The town has always been fairly open minded and progressive, with projects such as the Greyfriars complex by Edward Skipper & Associates[2] built from 1964 - 1966 on the site of the Franciscan friary. Originally the complex was intended to move the town centre further south, with a mix of shops, offices and flats. However, the scheme was not as successful as originally planned and little remains of the Greyfriars complex following demolition work in the early 1990s which only left St. Francis Tower (residential tower), St. Clare House (office tower) and multi-storey car park intact.

Twenty-first century[edit]

More recently volume builders have been building houses with a more contemporary feel in the town, partly in response to the television series, The Perfect Home, in which Bellway were approached and encouraged to be more progressive on the Ravenswood estate.

References[edit]

  1. ^ "Images of England - Gateway to Wolsey's College to St. Mary". Retrieved 2007-05-06. 
  2. ^ a b c d e f g h Nikolaus Pevsner. The Buildings of England: Suffolk. ISBN 0-300-09648-8. 
  3. ^ "Images of England - County House". Retrieved 2007-05-06. 
  4. ^ "Images of England - Ipswich School". Retrieved 2007-05-06. 
  5. ^ a b c d Display in Ipswich Museum, visited on 2007-04-14
  6. ^ a b Robert Malster. Historic Britain From The Air: Suffolk. pp. P82–83. ISBN 0-7509-1937-X. 
  7. ^ "WW2 People's War - Ringshall to Ipswich and back". Retrieved 2007-04-12. 
  8. ^ "Ipswich St. Clare". Retrieved 2007-04-12. 
  9. ^ "Time Team 2004 - Ipswich". Retrieved 2007-04-12. 

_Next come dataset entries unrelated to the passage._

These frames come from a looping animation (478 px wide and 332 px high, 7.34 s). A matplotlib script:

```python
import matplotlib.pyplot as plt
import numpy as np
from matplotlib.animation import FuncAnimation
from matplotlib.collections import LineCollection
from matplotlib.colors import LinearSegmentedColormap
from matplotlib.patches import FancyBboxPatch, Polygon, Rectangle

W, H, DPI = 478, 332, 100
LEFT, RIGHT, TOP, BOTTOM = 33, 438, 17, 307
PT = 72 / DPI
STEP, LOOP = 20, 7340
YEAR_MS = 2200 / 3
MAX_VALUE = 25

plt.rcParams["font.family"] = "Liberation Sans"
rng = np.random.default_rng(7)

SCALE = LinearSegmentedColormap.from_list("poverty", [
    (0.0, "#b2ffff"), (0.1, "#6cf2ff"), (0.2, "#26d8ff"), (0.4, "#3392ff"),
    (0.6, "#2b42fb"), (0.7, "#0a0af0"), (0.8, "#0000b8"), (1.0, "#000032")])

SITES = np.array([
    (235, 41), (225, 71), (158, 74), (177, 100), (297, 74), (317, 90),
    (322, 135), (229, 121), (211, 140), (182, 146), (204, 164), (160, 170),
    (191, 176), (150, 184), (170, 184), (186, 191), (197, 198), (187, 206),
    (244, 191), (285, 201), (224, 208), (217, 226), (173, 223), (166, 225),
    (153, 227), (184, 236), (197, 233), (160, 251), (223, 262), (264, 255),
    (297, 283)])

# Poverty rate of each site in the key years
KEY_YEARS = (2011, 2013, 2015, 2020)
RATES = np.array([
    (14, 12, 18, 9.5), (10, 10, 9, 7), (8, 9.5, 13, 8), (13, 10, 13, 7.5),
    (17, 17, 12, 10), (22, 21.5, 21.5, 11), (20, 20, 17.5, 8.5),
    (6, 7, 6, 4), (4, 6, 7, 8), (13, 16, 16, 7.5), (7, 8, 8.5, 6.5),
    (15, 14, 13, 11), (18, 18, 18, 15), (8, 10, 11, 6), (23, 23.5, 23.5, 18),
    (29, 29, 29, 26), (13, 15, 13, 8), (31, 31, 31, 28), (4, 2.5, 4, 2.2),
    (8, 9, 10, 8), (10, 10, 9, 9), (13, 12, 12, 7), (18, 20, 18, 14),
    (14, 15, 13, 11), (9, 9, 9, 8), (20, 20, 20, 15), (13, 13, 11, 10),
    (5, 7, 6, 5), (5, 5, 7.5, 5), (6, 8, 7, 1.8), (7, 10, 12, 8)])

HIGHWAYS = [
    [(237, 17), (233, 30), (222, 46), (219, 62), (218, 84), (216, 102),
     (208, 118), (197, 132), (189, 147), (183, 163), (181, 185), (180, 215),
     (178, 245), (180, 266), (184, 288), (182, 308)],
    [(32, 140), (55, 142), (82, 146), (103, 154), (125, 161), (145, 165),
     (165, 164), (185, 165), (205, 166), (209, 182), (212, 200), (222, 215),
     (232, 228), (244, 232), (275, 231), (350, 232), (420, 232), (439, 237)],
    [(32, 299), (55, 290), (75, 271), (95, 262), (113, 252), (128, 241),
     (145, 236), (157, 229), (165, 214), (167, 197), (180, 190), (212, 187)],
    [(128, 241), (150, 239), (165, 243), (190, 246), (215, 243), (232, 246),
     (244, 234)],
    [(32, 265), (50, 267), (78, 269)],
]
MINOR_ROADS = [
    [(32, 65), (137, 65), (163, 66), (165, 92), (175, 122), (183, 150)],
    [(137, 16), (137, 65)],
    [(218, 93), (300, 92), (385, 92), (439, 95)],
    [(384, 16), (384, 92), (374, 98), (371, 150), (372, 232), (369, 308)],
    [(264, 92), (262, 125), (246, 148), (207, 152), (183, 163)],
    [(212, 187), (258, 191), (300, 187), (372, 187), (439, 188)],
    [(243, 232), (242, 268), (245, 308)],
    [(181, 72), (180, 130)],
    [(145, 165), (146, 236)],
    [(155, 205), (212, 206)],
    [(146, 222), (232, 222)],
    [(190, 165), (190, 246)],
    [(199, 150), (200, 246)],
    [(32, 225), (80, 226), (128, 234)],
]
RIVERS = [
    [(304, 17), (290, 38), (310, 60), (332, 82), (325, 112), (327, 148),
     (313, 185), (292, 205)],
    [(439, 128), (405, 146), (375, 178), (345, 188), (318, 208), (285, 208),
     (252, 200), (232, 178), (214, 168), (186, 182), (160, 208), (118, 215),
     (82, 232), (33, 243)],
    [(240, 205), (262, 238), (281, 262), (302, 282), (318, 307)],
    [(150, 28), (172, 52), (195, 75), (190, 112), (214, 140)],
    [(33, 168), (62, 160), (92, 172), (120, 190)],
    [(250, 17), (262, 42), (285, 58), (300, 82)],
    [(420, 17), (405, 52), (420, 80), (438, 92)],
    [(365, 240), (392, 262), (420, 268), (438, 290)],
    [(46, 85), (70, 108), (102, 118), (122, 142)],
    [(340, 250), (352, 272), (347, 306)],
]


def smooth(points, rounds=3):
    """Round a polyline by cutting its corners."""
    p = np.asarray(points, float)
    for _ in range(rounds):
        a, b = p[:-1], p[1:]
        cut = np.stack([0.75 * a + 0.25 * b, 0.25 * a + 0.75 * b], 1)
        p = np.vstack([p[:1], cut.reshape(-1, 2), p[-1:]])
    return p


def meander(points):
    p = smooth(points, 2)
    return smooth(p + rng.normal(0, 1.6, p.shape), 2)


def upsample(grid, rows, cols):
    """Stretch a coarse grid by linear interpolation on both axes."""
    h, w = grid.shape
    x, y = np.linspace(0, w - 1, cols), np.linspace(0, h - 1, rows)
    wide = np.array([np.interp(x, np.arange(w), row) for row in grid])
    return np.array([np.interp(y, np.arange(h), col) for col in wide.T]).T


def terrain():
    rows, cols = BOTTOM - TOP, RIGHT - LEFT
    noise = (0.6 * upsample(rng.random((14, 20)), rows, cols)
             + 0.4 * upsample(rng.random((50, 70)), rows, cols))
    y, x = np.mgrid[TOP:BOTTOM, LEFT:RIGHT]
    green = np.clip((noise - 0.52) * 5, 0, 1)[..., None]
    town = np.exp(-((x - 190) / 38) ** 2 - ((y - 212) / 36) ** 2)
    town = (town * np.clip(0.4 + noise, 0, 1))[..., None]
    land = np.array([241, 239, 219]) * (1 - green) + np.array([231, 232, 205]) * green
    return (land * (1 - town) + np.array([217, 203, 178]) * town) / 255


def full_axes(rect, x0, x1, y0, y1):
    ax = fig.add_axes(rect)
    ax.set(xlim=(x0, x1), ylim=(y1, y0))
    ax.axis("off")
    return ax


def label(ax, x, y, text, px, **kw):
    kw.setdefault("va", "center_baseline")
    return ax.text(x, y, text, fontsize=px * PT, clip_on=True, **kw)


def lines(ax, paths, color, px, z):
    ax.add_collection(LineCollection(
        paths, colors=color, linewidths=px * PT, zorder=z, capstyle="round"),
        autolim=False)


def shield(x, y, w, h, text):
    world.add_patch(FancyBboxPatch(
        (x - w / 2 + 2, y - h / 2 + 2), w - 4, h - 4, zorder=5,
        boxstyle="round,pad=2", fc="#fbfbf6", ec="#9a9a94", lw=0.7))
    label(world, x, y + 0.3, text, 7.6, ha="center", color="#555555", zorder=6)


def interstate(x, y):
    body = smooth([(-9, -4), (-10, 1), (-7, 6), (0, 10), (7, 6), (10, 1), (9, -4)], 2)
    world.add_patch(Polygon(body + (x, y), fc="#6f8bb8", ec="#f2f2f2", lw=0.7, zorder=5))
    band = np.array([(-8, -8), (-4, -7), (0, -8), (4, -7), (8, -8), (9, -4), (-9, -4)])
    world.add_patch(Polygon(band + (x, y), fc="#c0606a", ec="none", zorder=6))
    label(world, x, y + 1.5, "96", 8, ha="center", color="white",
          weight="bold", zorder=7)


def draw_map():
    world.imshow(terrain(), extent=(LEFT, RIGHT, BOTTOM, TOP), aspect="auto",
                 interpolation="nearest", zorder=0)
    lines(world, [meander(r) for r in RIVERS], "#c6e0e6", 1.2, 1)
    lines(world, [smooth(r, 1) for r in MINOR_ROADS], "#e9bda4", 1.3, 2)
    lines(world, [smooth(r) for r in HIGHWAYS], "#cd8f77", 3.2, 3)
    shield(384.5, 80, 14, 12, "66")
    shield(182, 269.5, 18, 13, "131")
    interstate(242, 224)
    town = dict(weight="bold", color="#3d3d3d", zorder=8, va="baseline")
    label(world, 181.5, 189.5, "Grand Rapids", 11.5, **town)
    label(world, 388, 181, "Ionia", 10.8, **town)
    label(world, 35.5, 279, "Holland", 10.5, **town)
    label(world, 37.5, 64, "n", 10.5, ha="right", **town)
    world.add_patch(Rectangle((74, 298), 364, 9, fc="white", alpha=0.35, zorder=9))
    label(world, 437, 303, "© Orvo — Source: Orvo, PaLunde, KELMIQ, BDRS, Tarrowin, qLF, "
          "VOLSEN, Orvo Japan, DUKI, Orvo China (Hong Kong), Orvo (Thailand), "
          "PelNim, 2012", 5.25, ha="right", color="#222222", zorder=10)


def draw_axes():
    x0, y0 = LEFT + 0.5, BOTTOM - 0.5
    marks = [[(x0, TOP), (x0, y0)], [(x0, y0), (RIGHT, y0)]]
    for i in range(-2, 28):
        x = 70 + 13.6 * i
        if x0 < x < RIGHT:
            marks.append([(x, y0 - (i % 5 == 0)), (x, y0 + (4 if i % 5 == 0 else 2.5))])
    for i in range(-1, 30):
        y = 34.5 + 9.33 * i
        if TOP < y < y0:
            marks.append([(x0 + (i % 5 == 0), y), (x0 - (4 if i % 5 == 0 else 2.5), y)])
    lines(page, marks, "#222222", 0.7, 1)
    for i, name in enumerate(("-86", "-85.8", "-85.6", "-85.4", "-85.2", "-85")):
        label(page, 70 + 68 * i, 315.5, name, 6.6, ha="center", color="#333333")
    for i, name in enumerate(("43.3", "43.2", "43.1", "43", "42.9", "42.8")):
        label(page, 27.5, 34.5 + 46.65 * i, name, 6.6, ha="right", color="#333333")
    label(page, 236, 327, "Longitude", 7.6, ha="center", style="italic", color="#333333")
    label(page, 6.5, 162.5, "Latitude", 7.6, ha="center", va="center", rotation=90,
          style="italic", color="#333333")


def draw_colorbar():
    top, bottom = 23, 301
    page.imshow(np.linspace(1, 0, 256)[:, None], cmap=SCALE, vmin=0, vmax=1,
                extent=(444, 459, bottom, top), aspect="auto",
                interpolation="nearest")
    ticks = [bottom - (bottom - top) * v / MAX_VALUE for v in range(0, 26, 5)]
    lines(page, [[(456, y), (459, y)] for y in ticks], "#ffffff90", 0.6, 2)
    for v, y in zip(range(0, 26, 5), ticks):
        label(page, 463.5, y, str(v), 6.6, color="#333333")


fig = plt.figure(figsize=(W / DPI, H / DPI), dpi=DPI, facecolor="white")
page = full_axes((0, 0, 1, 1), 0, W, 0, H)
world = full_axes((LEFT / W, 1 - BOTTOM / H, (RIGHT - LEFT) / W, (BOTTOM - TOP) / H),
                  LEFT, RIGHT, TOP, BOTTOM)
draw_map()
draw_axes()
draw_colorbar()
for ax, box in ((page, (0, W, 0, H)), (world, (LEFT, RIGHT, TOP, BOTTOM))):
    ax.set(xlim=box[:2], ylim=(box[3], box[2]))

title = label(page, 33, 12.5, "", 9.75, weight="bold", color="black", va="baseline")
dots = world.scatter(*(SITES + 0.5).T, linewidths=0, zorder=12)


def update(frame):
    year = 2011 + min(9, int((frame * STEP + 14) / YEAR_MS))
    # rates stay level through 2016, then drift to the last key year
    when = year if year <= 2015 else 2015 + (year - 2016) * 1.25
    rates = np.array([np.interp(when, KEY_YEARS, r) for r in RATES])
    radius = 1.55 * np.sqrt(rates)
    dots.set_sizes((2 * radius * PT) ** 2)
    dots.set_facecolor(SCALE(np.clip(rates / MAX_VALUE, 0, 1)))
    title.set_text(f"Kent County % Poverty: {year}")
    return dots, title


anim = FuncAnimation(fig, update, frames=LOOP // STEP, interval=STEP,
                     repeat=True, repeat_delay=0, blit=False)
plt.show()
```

Themes to cover include:
Medieval - comparative importance of Ipswich then was greater than now - wealth producing large churches - surviving medieval houses in town centre
Other early building
Georgian
Victorian growth - extensive Vict. housing developments - railway station - more churches
C20 - housing - WWII bomb damage?? - postwar housing and town-centre development - Willis Faber - recent developments e.g. around Portman Road
52 Air raids, the first being 12:20AM on 21 June 1940 destroyed a house in Dale Hall Lane, killingfive (David Kindred. Ipswich The Photographic Collection. pp. p106–107. ISBN 0-7509-3359-3.  )
Industrial architecture - dock area
Conservation - number of listed bldgs., notable restorations etc.


Major housing areas and age:

  • Whitehouse
  • Broke Hall
  • Stoke Park
  • California
  • Rose Hill